- What you are asked to do -
Copy each line of the records below that has "desk" in it.

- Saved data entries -

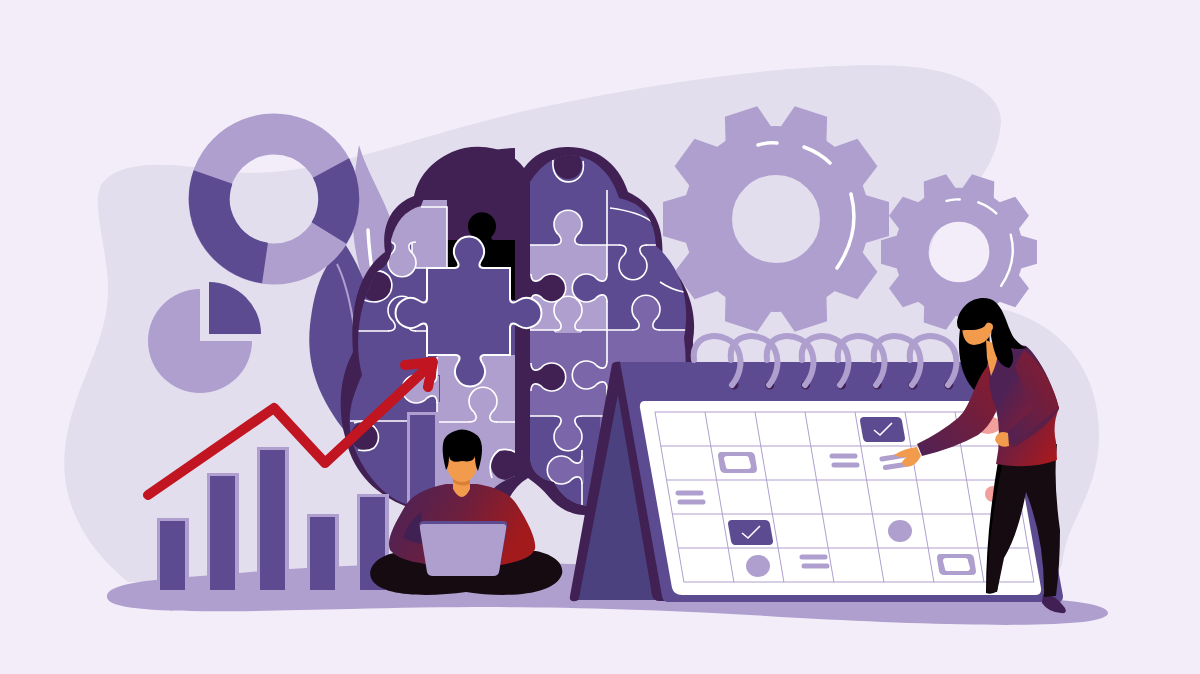
<!DOCTYPE html>
<html lang="en">
<head>
<meta charset="utf-8">
<title>Planning and problem solving</title>
<style>
:root{--paper:#f2edf8;--blob:#e2deed;--lilac:#af9fce;--violet:#5c4b91;--mid:#7c66aa;--plum:#412153;--side:#4c417f;--red:#c11521;--skin:#f39b4d;--ink:#170b12;--white:#fff}
html,body{margin:0;overflow:hidden;background:var(--paper)}
svg{display:block;width:1200px;height:674px}
.paper{fill:var(--paper)}.blob{fill:var(--blob)}.lilac{fill:var(--lilac)}.violet{fill:var(--violet)}.mid{fill:var(--mid)}.plum{fill:var(--plum)}.skin{fill:var(--skin)}.ink{fill:var(--ink)}.black{fill:#000}.white{fill:var(--white)}
.seam{fill:none;stroke:var(--white);stroke-width:1.6}
.shine{fill:none;stroke:var(--white);stroke-width:3.5;stroke-linecap:round}
.ring{fill:none;stroke-width:41}
.grid{fill:none;stroke:var(--lilac);stroke-width:1}
.note{stroke:var(--lilac);stroke-width:5;stroke-linecap:round}
.wire{fill:none;stroke:var(--lilac);stroke-width:6;stroke-linecap:round}
.trend{fill:none;stroke:var(--red);stroke-width:10;stroke-linecap:round;stroke-linejoin:round}
</style>
</head>
<body>
<svg viewBox="0 0 1200 674" role="img" aria-label="A man with a laptop and a woman at a desk calendar beside a puzzle brain, gears and charts">
<defs>
  <linearGradient id="shirt" x1="0" x2="1" y1="0" y2=".3"><stop offset=".1" stop-color="#4f2255"/><stop offset=".55" stop-color="#6d1f3d"/><stop offset="1" stop-color="#a31a1c"/></linearGradient>
  <linearGradient id="blouse" x1="0" x2="1" y1="0" y2="1"><stop offset=".3" stop-color="#4f2255"/><stop offset="1" stop-color="#b01818"/></linearGradient>
  <linearGradient id="sleeve" x1="0" x2="1" y1="1" y2="0"><stop offset="0" stop-color="#4f2255"/><stop offset="1" stop-color="#8c1b2b"/></linearGradient>
  <polygon id="tooth" points="86,-25 113,-17 113,17 86,25"/>
  <g id="gear">
    <circle r="68.5" fill="none" stroke="#af9fce" stroke-width="49"/>
    <g class="lilac">
      <use href="#tooth"/><use href="#tooth" transform="rotate(36)"/><use href="#tooth" transform="rotate(72)"/><use href="#tooth" transform="rotate(108)"/><use href="#tooth" transform="rotate(144)"/><use href="#tooth" transform="rotate(180)"/><use href="#tooth" transform="rotate(216)"/><use href="#tooth" transform="rotate(252)"/><use href="#tooth" transform="rotate(288)"/><use href="#tooth" transform="rotate(324)"/>
    </g>
    <path class="shine" d="M-18-74Q-8-77 1-76M28-72Q44-66 54-56M75-25Q85 14 61 49"/>
  </g>
  <g id="knob">
    <path d="M-13 2V0C-5 0-6-6-9-10A14 14 0 1 1 9-10C6-6 5 0 13 0V2Z"/>
    <path class="seam" d="M-14 0C-5 0-6-6-9-10A14 14 0 1 1 9-10C6-6 5 0 14 0"/>
  </g>
  <g id="bar"><path class="lilac" d="M0 0H32V200H0Z"/><path class="violet" d="M3 3H28V200H3Z"/></g>
  <path id="wire" class="wire" d="M694 360C690 330 729 330 738 350C744 364 738 378 732 385"/>
  <g id="notes" class="note"><path d="M0 0H23M2 9H25"/></g>
  <g id="tick"><path class="violet" d="M4 0H37Q41 0 42 4L45 21Q45 25 41 25H7Q4 25 3 21L0 4Q0 0 4 0Z"/><path class="seam" d="M14 13L20 18L32 6"/></g>
  <path id="frame" d="M4 2H33Q37 2 38 6L40 19Q40 23 36 23H8Q4 23 3 19L1 6Q1 2 4 2ZM10 6Q7 6 7 9L9 17Q9 19 12 19H31Q34 19 34 16L32 9Q32 6 29 6Z" fill-rule="evenodd"/>
  <clipPath id="left-lobe"><path d="M515 148V476Q490 485 482 505H410C385 500 360 470 352 440C346 415 352 398 362 375C353 340 360 300 377 272Q395 262 391 240Q398 212 421 206Q440 150 515 148Z"/></clipPath>
  <clipPath id="right-lobe"><path d="M530 182Q545 158 568 155C595 155 612 175 619 198Q654 205 656 246C684 270 690 305 684 338Q690 380 675 450L590 506C568 505 558 490 554 482Q532 478 530 458Z"/></clipPath>
</defs>

<rect class="paper" width="1200" height="674"/>
<path id="backdrop" class="blob" d="M128 582C65 530 58 475 68 430C78 380 108 340 108 290C108 250 91 205 101 185C118 158 175 163 220 171C310 182 400 140 520 112C680 76 820 62 900 66C965 69 1002 95 1001 122C998 170 962 200 937 232C918 265 932 295 985 306C1060 316 1101 370 1099 440C1096 500 1066 520 1062 565L1040 605Z"/>
<path id="ground" class="lilac" d="M107 597C107 580 170 579 250 572C400 560 600 558 700 575C850 598 1108 590 1108 613C1108 630 950 626 800 618C600 605 480 606 350 609C220 612 107 615 107 597Z"/>

<g id="leaves">
  <path class="lilac" d="M359 145C372 190 408 225 398 290L370 300C345 240 352 190 359 145Z"/>
  <path class="shine" stroke-width="2" d="M368 230Q369 250 372 270"/>
  <path class="violet" d="M345 244C372 285 390 350 370 420L352 440C318 400 306 365 310 325C314 290 322 265 345 244Z"/>
  <path fill="none" stroke="#af9fce" stroke-width="2" d="M337 264C350 290 358 340 360 390"/>
</g>

<g id="gears">
  <use href="#gear" transform="translate(776 219)"/>
  <use href="#gear" transform="translate(959 252) scale(.69)"/>
</g>

<g id="donut-chart">
  <circle class="ring" cx="274" cy="199" r="65" stroke="#af9fce"/>
  <path class="ring" stroke="#5c4b91" d="M213 177A65 65 0 0 0 265 263M331 168A65 65 0 0 1 329 233"/>
</g>
<g id="pie-chart">
  <path class="lilac" d="M200 289A52 52 0 1 0 252 341H200Z"/>
  <path class="violet" d="M209 282A52 52 0 0 1 261 334H209Z"/>
</g>

<g id="brain">
  <path class="plum" d="M524 168C508 146 475 142 452 152C430 162 418 178 414 196C392 204 381 225 385 252C363 268 349 300 353 352C338 380 338 415 346 440C354 475 378 495 405 506L500 520Q510 488 528 478Q542 488 549 497C562 512 578 518 600 514L680 450Q694 400 693 340C698 310 686 278 662 258C665 225 652 203 628 192C618 160 592 146 566 147Q538 148 524 168Z"/>
  <g clip-path="url(#left-lobe)">
    <path class="violet" d="M340 240H515V510H340Z"/>
    <path class="plum" d="M410 140H516V240H410Z"/>
    <path class="lilac" d="M380 200H447V268H412V241H380Z"/>
    <path class="lilac" d="M437 355H515V500H437Z"/>
    <path class="black" d="M447 240H515V300H447Z"/>
    <path class="seam" d="M421 207H447V268M380 241H412V268H427M350 331H427V357M437 357V422H515M437 422V500M350 421H437"/>
    <use href="#knob" class="violet" transform="translate(402 331)"/>
    <use href="#knob" class="lilac" transform="translate(402 242) rotate(180)"/>
    <circle class="plum" cx="377" cy="287" r="15"/><path class="seam" d="M364 300C385 308 398 290 389 276Q383 270 375 271"/>
    <circle class="plum" cx="365" cy="436" r="14"/><path class="seam" d="M354 423C372 416 386 435 374 448Q368 452 358 450"/>
    <path class="violet" d="M437 375H440V402H437Z"/>
    <use href="#knob" class="lilac" transform="translate(437 389) rotate(-90)"/>
    <use href="#knob" class="lilac" transform="translate(483 422)"/>
    <circle class="plum" cx="506" cy="465" r="15"/><path class="seam" d="M492 478Q486 460 499 450Q507 448 515 452"/>
  </g>
  <path class="black" d="M468 241Q477 239 471 235A14 14 0 1 1 493 235Q488 239 496 241Z"/>
  <g clip-path="url(#right-lobe)">
    <path class="violet" d="M530 150H700V332H530Z"/>
    <path class="lilac" d="M530 245H607V330H530Z"/>
    <path class="mid" d="M530 330H700V510H530Z"/>
    <path class="violet" d="M530 416H600V510H530Z"/>
    <path class="seam" d="M530 245H607V330H530M607 190V245H670M607 330H692M607 330V470M530 416H607M582 450V510"/>
    <circle class="plum" cx="568" cy="165" r="14"/><path class="seam" d="M553 160C550 190 588 188 583 161"/>
    <use href="#knob" class="lilac" transform="translate(568 245)"/>
    <use href="#knob" class="lilac" transform="translate(568 331)"/>
    <use href="#knob" class="violet" transform="translate(607 288) rotate(-90)"/>
    <use href="#knob" class="violet" transform="translate(633 245) rotate(180)"/>
    <use href="#knob" class="mid" transform="translate(646 330)"/>
    <use href="#knob" class="mid" transform="translate(568 416) rotate(180)"/>
    <use href="#knob" class="mid" transform="translate(607 375) rotate(-90)"/>
    <use href="#knob" class="plum" transform="translate(531 288) rotate(90)"/>
    <use href="#knob" class="plum" transform="translate(531 377) rotate(90)"/>
    <use href="#knob" class="mid" transform="translate(582 470) rotate(-90)"/>
    <path class="seam" d="M610 208Q640 212 652 222M660 282Q672 290 684 292"/>
  </g>
  <path id="loose-piece" fill="#5c4b91" stroke="#fff" stroke-width="2" d="M427 268H455C461 267 458 262 456 259A15 15 0 1 1 482 259C480 262 477 267 483 268H510V299C511 305 516 302 519 300A15 15 0 1 1 519 326C516 324 511 321 510 327V355H484C478 356 481 361 483 364A15 15 0 1 1 457 364C459 361 462 356 456 355H427V327C426 321 421 324 418 326A15 15 0 1 1 418 300C421 302 426 305 427 299Z"/>
</g>

<g id="bar-chart">
  <clipPath id="bar-base"><path d="M150 400H450V590H150Z"/></clipPath>
  <g clip-path="url(#bar-base)">
    <use href="#bar" x="157" y="518"/><use href="#bar" x="207" y="473"/><use href="#bar" x="257" y="447"/><use href="#bar" x="307" y="514"/><use href="#bar" x="357" y="494"/><use href="#bar" x="407" y="412"/>
  </g>
  <path class="trend" d="M148 495L274 408L325 463L427 368M405 365L433 362L428 387"/>
</g>

<g id="desk-calendar">
  <path fill="#4c417f" d="M616 364L574 600H662L672 430Z"/>
  <path class="plum" d="M612 364Q615 360 624 363L579 598Q578 602 572 601Q569 600 570 596Z"/>
  <path class="plum" d="M613 366Q614 361 622 362L667 601H660Q653 601 652 595Z"/>
  <path class="violet" d="M620 362H1012Q1020 362 1021 368L1063 596Q1063 602 1058 602H668Q663 602 662 596Z"/>
  <path class="white" d="M645 401H1000Q1008 401 1009 408L1041 588Q1042 595 1035 595H682Q674 595 672 588L640 408Q639 401 645 401Z"/>
  <path class="grid" transform="matrix(1 0 .17 1 655 412)" d="M0 0H350V170H0ZM0 34H350M0 68H350M0 102H350M0 136H350M50 0V170M100 0V170M150 0V170M200 0V170M250 0V170M300 0V170"/>
  <use href="#tick" x="860" y="417"/><use href="#tick" x="728" y="520"/>
  <use href="#frame" class="lilac" x="717" y="450"/><use href="#frame" class="lilac" x="936" y="552"/>
  <use href="#notes" x="678" y="493"/><use href="#notes" x="832" y="456"/><use href="#notes" x="802" y="557"/>
  <use href="#notes" transform="translate(882 459) rotate(-9)"/>
  <g class="lilac"><ellipse cx="758" cy="566" rx="12" ry="11"/><ellipse cx="900" cy="531" rx="12" ry="11"/></g>
  <g fill="#f1a09c"><ellipse cx="988" cy="425" rx="13" ry="9"/><ellipse cx="993" cy="494" rx="8" ry="8"/></g>
  <g id="binding">
    <path d="M734 385H952" stroke="#412153" stroke-width="9" stroke-linecap="round" stroke-dasharray="0 35.8"/>
    <use href="#wire"/><use href="#wire" x="37"/><use href="#wire" x="73"/><use href="#wire" x="108"/><use href="#wire" x="144"/><use href="#wire" x="180"/><use href="#wire" x="216"/>
  </g>
</g>

<g id="man">
  <path class="ink" d="M400 552C375 555 366 570 372 580C382 597 430 597 466 592C505 598 555 596 562 574C565 560 545 550 525 550Z"/>
  <path fill="url(#shirt)" d="M446 484C425 488 410 496 404 508C394 525 386 540 390 550C400 562 420 562 440 567H490C515 562 530 560 535 549C537 538 524 515 515 502C507 491 490 486 477 484Z"/>
  <path fill="#412153" d="M403 538Q408 522 421 512L425 545Q412 542 403 538Z"/>
  <path class="skin" d="M453 470H470V489Q462 505 453 489Z"/>
  <path fill="#d97f36" d="M453 476Q462 484 470 476V484Q462 488 453 482Z"/>
  <path class="skin" d="M445 450Q445 482 462 482Q479 482 479 450Z"/>
  <path class="black" d="M446 470Q438 440 449 434Q464 424 478 436Q486 446 478 471Q475 466 475 456Q474 463 462 461Q450 464 449 456Q449 466 446 470Z"/>
  <path fill="#5c4b91" d="M424 521H503Q508 521 507 526L499 572Q498 576 493 576H487V526H419Q419 521 424 521Z"/>
  <path class="lilac" d="M423 524H503Q507 524 506 529L499 572Q498 576 493 576H433Q428 576 427 572L420 529Q419 524 423 524Z"/>
</g>

<g id="woman">
  <path class="plum" d="M1043 594Q1055 594 1065 608Q1068 614 1061 613Q1048 612 1042 603Z"/>
  <path class="black" d="M999 455L1028 460Q1022 500 1005 545L997 591Q992 595 986 593Q986 530 999 455Z"/>
  <path class="ink" d="M1004 455L1057 444Q1053 480 1060 530Q1060 565 1056 596L1044 597Q1045 540 1026 492Q1018 535 1004 558L997 592L987 593Q988 530 1004 455Z"/>
  <path class="black" d="M962 318C956 345 958 375 976 392C989 372 991 350 989 332Z"/>
  <path fill="url(#sleeve)" d="M992 362C975 375 973 405 958 418Q940 433 917 444L922 456Q955 448 978 435Q992 425 1000 402Z"/>
  <path class="skin" d="M917 447Q905 448 894 455Q900 458 907 457Q899 462 904 466Q914 469 921 456Z"/>
  <path fill="url(#blouse)" d="M991 356Q1005 342 1026 346C1038 355 1052 385 1059 408Q1052 425 1056 442L1057 460Q1030 470 996 464Q1002 435 996 408Q985 385 991 356Z"/>
  <path class="skin" d="M986 340L999 346Q998 362 991 376L987 358Z"/>
  <path class="skin" d="M962 325Q962 344 974 345Q987 344 991 333L992 318L968 314Z"/>
  <path class="black" d="M957 322C960 304 976 295 990 299C1004 304 1006 325 1014 338Q1022 347 1027 348Q1018 350 1011 348Q1016 362 1009 368C997 365 994 352 991 336Q993 320 987 323Q984 331 965 330Q957 332 957 322Z"/>
  <circle class="skin" cx="989" cy="327" r="4"/>
  <path fill="#5a2048" d="M1012 370Q1032 385 1045 410L1012 430L1006 442L1014 447Q1045 430 1059 409Q1050 375 1034 355Z"/>
  <path fill="url(#sleeve)" d="M1024 350C1040 362 1055 388 1059 408Q1038 425 1012 444L1006 433L1034 408Q1020 385 1015 365Z"/>
  <path class="skin" d="M1008 433Q997 429 995 440Q999 449 1009 446Z"/>
</g>
</svg>
</body>
</html>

- Finished task -
<svg viewBox="0 0 1200 674" role="img" aria-label="A man with a laptop and a woman at a desk calendar beside a puzzle brain, gears and charts">
<g id="desk-calendar">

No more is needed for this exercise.